Although analyst predictions of how many iPads would sell on the first day varied widely from Apple’s own 300,000 figure, we are getting some intriguing insights into why consumers are buying the new tablet device. For Apple, maybe the most comforting bit of data is that the iPad is not a cannibal.
“We believe that Apple has successfully carved out a new category of mobile devices between the smartphone and the laptop,” Piper Jaffray analyst Gene Munster told investors Monday. That feat was accomplished “apparently without cannibalizing its own iPhone and Mac sales,” he added.
Although 78 percent of the iPad buyers Munster interviewed Saturday said they had not considered another gadget, 10 percent had thought about purchasing a Kindle, while 6 percent were thinking of buying a netbook. When it came to buying an iPad or another Apple product, there was only a 1 percent chance an iPad buyer had previously thought of buying an iPhone or an iPod touch.
The survey also revealed those in line to purchase an iPad were already Apple faithful. Nearly three-fourths of iPad buyers already owned a Mac, versus 26 percent who owned a PC. More than 60 percent of iPad buyers also owned an iPhone. However, just 4 percent of Mac owners said the iPad would replace their Apple computer, and a tiny fraction – 1 percent – of iPhone owners see the iPad as an alternative to the iconic handset.

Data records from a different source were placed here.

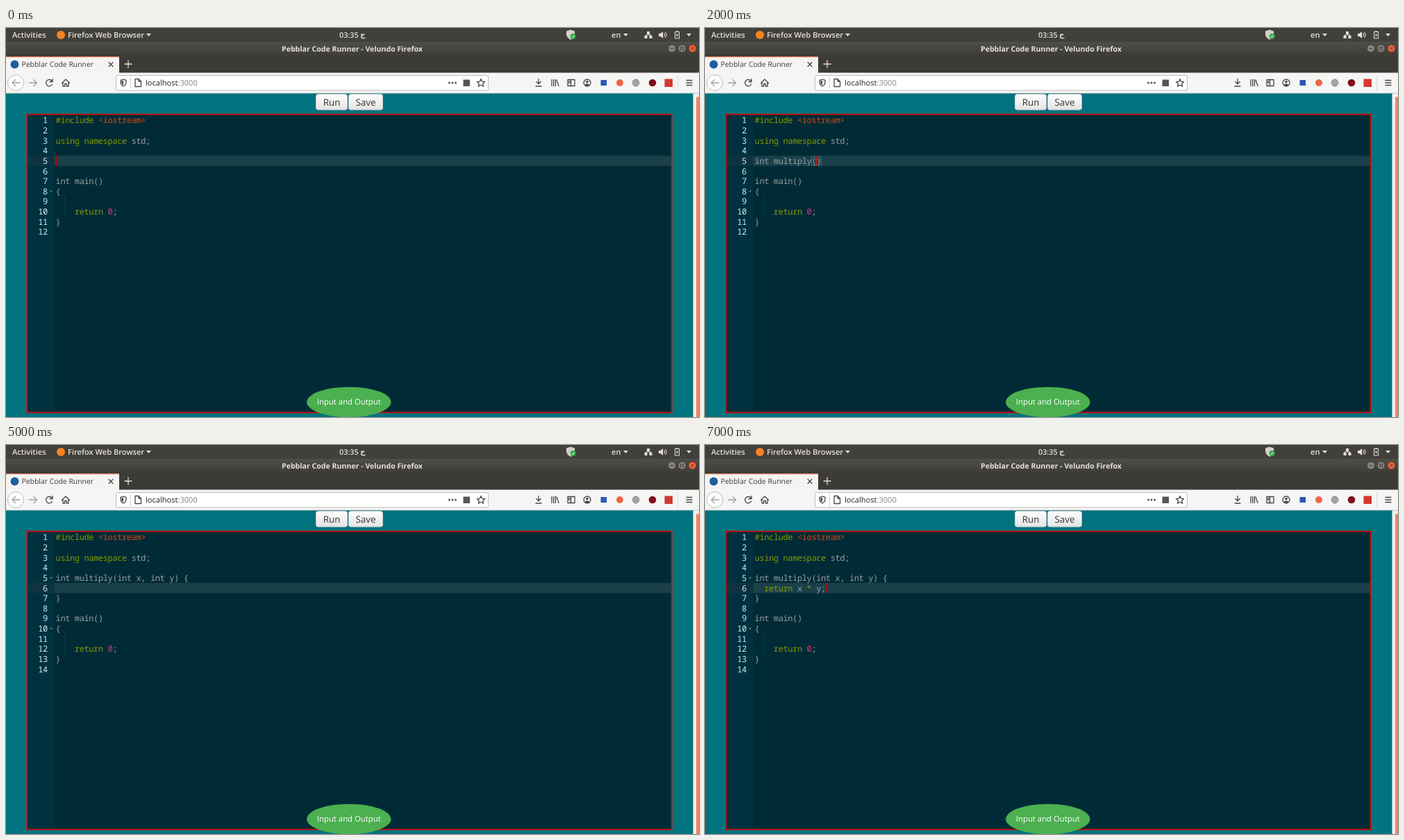
An HTML page for the animation above (8 s loop, 998x561 px).

```html
<!DOCTYPE html>
<html lang="en">
<head>
<meta charset="utf-8">
<title>Code editor</title>
<style>
  html, body { margin: 0; width: 998px; height: 561px; overflow: hidden; background: #00737f; }
  svg { display: block; font-family: "Open Sans", "Noto Sans", sans-serif; text-rendering: geometricPrecision; }
  .mono { font: 12px "Noto Sans Mono", "DejaVu Sans Mono", monospace; letter-spacing: -.384px; white-space: pre; }
  .panel { font-size: 11.1px; font-weight: 600; fill: #e4e1da; }
  .line { fill: none; stroke: #45454a; stroke-width: 1.3; stroke-linecap: round; stroke-linejoin: round; }
  .pale { fill: none; stroke: #dfdbd2; stroke-width: 1.1; }
</style>
</head>
<body>
<svg width="998" height="561" viewBox="0 0 998 561">
  <defs>
    <linearGradient id="bar" x2="0" y2="1">
      <stop offset="0" stop-color="#504e48"/><stop offset="1" stop-color="#3c3b37"/>
    </linearGradient>
    <linearGradient id="btn" x2="0" y2="1">
      <stop offset="0" stop-color="#fff"/><stop offset="1" stop-color="#e3e3e3"/>
    </linearGradient>
  </defs>

  <!-- desktop panel -->
  <rect width="998" height="20" fill="#42403b"/>
  <g class="panel">
    <text x="9" y="14">Activities</text>
    <circle cx="79" cy="10" r="6" fill="#f58220"/>
    <text x="89" y="14">Firefox Web Browser</text>
    <path d="M202 8h7l-3.500 4z"/>
    <text x="480" y="13.500" font-size="10.8">03:35</text>
    <text x="510" y="13" font-size="10.5" style="font-family:'DejaVu Sans',sans-serif">ج</text>
    <text x="872" y="14">en</text>
    <path d="M889 8h7l-3.500 4zM980 8h7l-3.500 4z"/>
    <path d="M813 2.500l6 2v5q-1 5-6 7.500q-5-2.500-6-7.500v-5z" fill="#d2d0cb"/>
    <circle cx="816.500" cy="12" r="4" fill="#35ad4c"/>
    <path d="M814.700 12l1.300 1.400l2.500-2.800" fill="none" stroke="#fff"/>
    <path d="M923 5h4v4h-4zM919.500 11h4v4h-4zM926.500 11h4v4h-4zM940 8h2.500l3.500-3v10l-3.500-3H940z"/>
    <path class="pale" d="M925 8v2.500M921.500 11.500v-1.500h7v1.500M947.500 7.500q2 2.500 0 5M949.500 6q3.200 4 0 8"/>
    <path class="pale" d="M963.500 5.500h6v9.500h-6zM965.500 4.500h2"/>
    <path d="M967 7l-2.300 3.500h1.800l-.8 3l2.700-4h-1.900z"/>
  </g>

  <!-- title bar and tabs -->
  <rect y="20" width="998" height="21" fill="url(#bar)"/>
  <rect y="40" width="998" height="25" fill="#3c3b37"/>
  <text x="498.500" y="33.700" text-anchor="middle" font-size="10.6" font-weight="700" fill="#e6e2da">Pebblar Code Runner - Velundo Firefox</text>
  <g stroke="#35342f" stroke-width=".8">
    <circle cx="959" cy="29.500" r="5.600" fill="#86847a"/>
    <circle cx="973.500" cy="29.500" r="5.600" fill="#86847a"/>
    <circle cx="988.500" cy="29.500" r="5.600" fill="#ef6035"/>
  </g>
  <path d="M956.800 29.500h4.400M971.500 27.700h4v3.600h-4zM986.700 27.700l3.600 3.600m0-3.600l-3.600 3.600" fill="none" stroke="#3a3934"/>
  <rect y="41" width="163" height="24" fill="#f5f4f2"/>
  <rect y="41" width="163" height="1.300" fill="#e9805c"/>
  <circle cx="12.500" cy="52.500" r="6" fill="#1d5f9e"/>
  <text x="22.500" y="56.200" font-size="10.4" fill="#3a3a3d">Pebblar Code Runner</text>
  <path class="line" d="M148 49.500l6 6m0-6l-6 6"/>
  <path class="line" style="stroke:#e2dfd7" d="M171 52h10m-5-5v10"/>

  <!-- toolbar -->
  <rect y="64.500" width="998" height="30" fill="#f5f5f4"/>
  <rect y="93.500" width="998" height="1" fill="#d0cfcc"/>
  <circle cx="14" cy="79" r="11.500" fill="#fbfbfb" stroke="#bdbcb9"/>
  <path class="line" style="stroke:#a2a2a2" d="M20 79H9m4.500-4.500L9 79l4.500 4.500M33.500 79h11m-4.500-4.500l4.500 4.500l-4.500 4.500"/>
  <path class="line" d="M66.500 77a4.700 4.700 0 1 0 0 4.200M67 73.500v4h-4M80.500 79.500l5.500-5.500l5.500 5.500M82 78.500v5.500h2.700v-3.500h2.600v3.500H90v-5.500"/>
  <rect x="158.500" y="68.500" width="536" height="21.500" rx="2" fill="#fff" stroke="#bcbbb8"/>
  <path class="line" d="M169 74l4 1.300v3.700q-.7 3.700-4 5q-3.300-1.300-4-5v-3.700zM186 73.500h5l3.500 3.500v7.500H186zM191 73.500V77h3.500"/>
  <path d="M169 75.500l-2.600 1v2.500q.4 2.400 2.600 3.500z" fill="#45454a"/>
  <path d="M179.500 71v17" stroke="#c9c9c9"/>
  <text x="201" y="83" font-size="11.1" fill="#252528">localhost<tspan fill="#85858a">:3000</tspan></text>
  <g fill="#55555a">
    <circle cx="638.500" cy="79" r="1.500"/><circle cx="643" cy="79" r="1.500"/><circle cx="647.500" cy="79" r="1.500"/>
    <rect x="658.500" y="74.500" width="9.500" height="9.500"/>
  </g>
  <path class="line" d="M684 73.500l1.700 3.700l4 .4l-3 2.700l.9 4l-3.600-2.100l-3.600 2.100l.9-4l-3-2.700l4-.4z"/>
  <path class="line" d="M767 73.500v7m-3.200-3l3.200 3.200l3.200-3.200M763 84h8M786 74.500v9M788.700 74.500v9M791.400 74.500v9M793 75l3 8.500"/>
  <path class="line" d="M809 74.500h10v9h-10zM813.500 74.500v9M810.500 77h1.500M810.500 79h1.500"/>
  <circle class="line" cx="837" cy="79" r="5"/>
  <circle cx="837" cy="77.500" r="1.800" fill="#45454a"/>
  <path d="M833.700 82q3.300-3.500 6.600 0q-3.300 3-6.600 0z" fill="#45454a"/>
  <rect x="856.500" y="75" width="8.500" height="8" fill="#2f57b8"/>
  <circle cx="884" cy="79" r="5" fill="#ee6546"/>
  <circle cx="907" cy="79" r="5" fill="#b8b8b8" stroke="#939393"/>
  <path d="M902 79h10M907 74v10M903.200 76.300h7.600M903.200 81.700h7.600" stroke="#8d8d8d" stroke-width=".7"/>
  <ellipse cx="907" cy="79" rx="2.500" ry="5" fill="none" stroke="#8d8d8d" stroke-width=".7"/>
  <circle cx="931" cy="79" r="5.300" fill="#800c1c"/>
  <rect x="948.500" y="73.500" width="11.500" height="11.500" fill="#d43832"/>
  <path d="M967.500 68v23" stroke="#deddda"/>
  <path class="line" d="M980 75.500h8M980 79h8M980 82.500h8"/>

  <!-- page -->
  <rect y="94.500" width="990" height="466.500" fill="#00737f"/>
  <rect x="989.500" y="94.500" width="8.500" height="466.500" fill="#f3f1ee"/>
  <rect x="994" y="99.500" width="4" height="461.500" fill="#ef8665"/>
  <rect x="446.500" y="95.500" width="45" height="22.500" rx="3" fill="url(#btn)" stroke="#c4c9c9"/>
  <rect x="493.500" y="95.500" width="49" height="22.500" rx="3" fill="url(#btn)" stroke="#c4c9c9"/>
  <g font-size="13.4" fill="#333" text-anchor="middle">
    <text x="469" y="111.500">Run</text><text x="518" y="111.500">Save</text>
  </g>
  <rect x="30.500" y="124.500" width="928" height="430" fill="#002b36"/>
  <rect x="31" y="125" width="38.500" height="429" fill="#01313f"/>
  <g id="editor"></g>
  <rect x="30.300" y="124.500" width="928.400" height="430" fill="none" stroke="#d90806" stroke-width="1.800"/>
  <ellipse cx="493.800" cy="539.500" rx="60.700" ry="21.800" fill="#4caf50"/>
  <text x="493.800" y="543.300" text-anchor="middle" font-size="11.36" fill="#fff">Input and Output</text>
</svg>
<script>
const LEFT = 71.6, TOP = 125.7, CHAR = 6.816, ROW = 14.64, STEP = 1000;
const editor = document.getElementById("editor");
const head = ["#include <iostream>", "", "using namespace std;", ""];
const tail = ["", "int main()", "{", "    ", "    return 0;", "}", ""];
const header = "int multiply(int x, int y) {";
const open = line => [...head, line, ...tail];
const closed = body => [...head, header, body, "}", ...tail];

// cur: caret column; boxes: bracket columns; popup: rows with matched letters in *stars*
const steps = [
  { code: open(""), row: 4, cur: 0 },
  { code: open("int mul"), row: 4, cur: 7, popup: ["*mu*tab*l*e"], at: 4 },
  { code: open("int multiply()"), row: 4, cur: 13, boxes: [12, 13] },
  { code: open("int multiply(int x, int)"), row: 4, cur: 23, boxes: [12, 23],
    popup: ["*int*", "re*int*erpret_cast"], at: 20 },
  { code: open(header), row: 4, cur: 28, boxes: [27] },
  { code: closed("  "), row: 5 },
  { code: closed("  return "), row: 5, cur: 9 },
  { code: closed("  return x * y;"), row: 5, cur: 15 }
];

const colX = c => LEFT + c * CHAR;
const rowY = r => TOP + r * ROW;
const esc = s => s.replace(/&/g, "&amp;").replace(/</g, "&lt;").replace(/>/g, "&gt;");
const rect = (x, y, w, h, style) => `<rect x="${x}" y="${y}" width="${w}" height="${h}" ${style}/>`;
const text = (x, y, fill, body, more = "") =>
  `<text class="mono" x="${x}" y="${y}" fill="${fill}" ${more}>${body}</text>`;

function paint(line) {
  return line.split(/(#include|<\w+>|\b(?:using|namespace|return)\b|\*|\b\d+\b)/).map((part, i) => {
    if (i % 2 === 0) return esc(part);
    const fill = part[0] === "<" ? "#cb4b16" : /^\d/.test(part) ? "#d33682" : "#859900";
    return `<tspan fill="${fill}">${esc(part)}</tspan>`;
  }).join("");
}

function drawPopup(rows, col) {
  const x = colX(col) - 3, y = 199.5, h = 19.3;
  let out = rect(x + 1.5, y + 1.5, 205.5, rows.length * h + 1, 'fill="#000" opacity=".25"') +
    rect(x, y, 205.5, rows.length * h + 1, 'fill="#fbfbfb" stroke="#d3d3d3"') +
    rect(x + .5, y + .5, 204.5, h, 'fill="#cad6fa"');
  rows.forEach((row, i) => {
    const body = row.split("*").map((s, k) =>
      k % 2 ? `<tspan font-weight="700" fill="#000">${s}</tspan>` : s).join("");
    out += text(x + 3, y + 14.3 + i * h, "#444", body);
  });
  return out;
}

function draw({ code, row, cur, boxes = [], popup, at }) {
  let out = rect(31, rowY(row), 38.5, ROW, 'fill="#0d3440"') +
    rect(69.5, rowY(row), 888.5, ROW, 'fill="#1a404a"');
  code.forEach((line, i) => {
    const y = rowY(i), base = y + 11.6;
    out += text(59.8, base, "#d0edf7", i + 1, 'text-anchor="end"');
    if (line.endsWith("{")) out += `<path d="M63 ${y + 6.3}h4l-2 2.6z" fill="#5e7c83"/>`;
    if (line.startsWith("    ")) out += rect(colX(2) - .8, y, .8, ROW, 'fill="#17414b"');
    out += text(LEFT, base, "#93a1a1", paint(line));
  });
  boxes.forEach(c => {
    out += rect(colX(c), rowY(row) + .5, CHAR, ROW - 1,
      'rx="2" fill="none" stroke="#93a1a1" stroke-opacity=".55" stroke-width=".8"');
  });
  if (cur !== undefined) out += rect(colX(cur), rowY(row), 1.5, ROW, 'fill="#d30102"');
  if (popup) out += drawPopup(popup, at);
  editor.innerHTML = out;
}

let shown = -1;
function tick(now) {
  const i = Math.floor(now / STEP) % steps.length;
  if (i !== shown) draw(steps[shown = i]);
  requestAnimationFrame(tick);
}
tick(0);
</script>
</body>
</html>
```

As a result of judging the crowds waiting to snap up an iPad this weekend, Munster more than doubled his projected iPad sales for calendar 2010 to 5.6 million, up from a previous 2.7 million.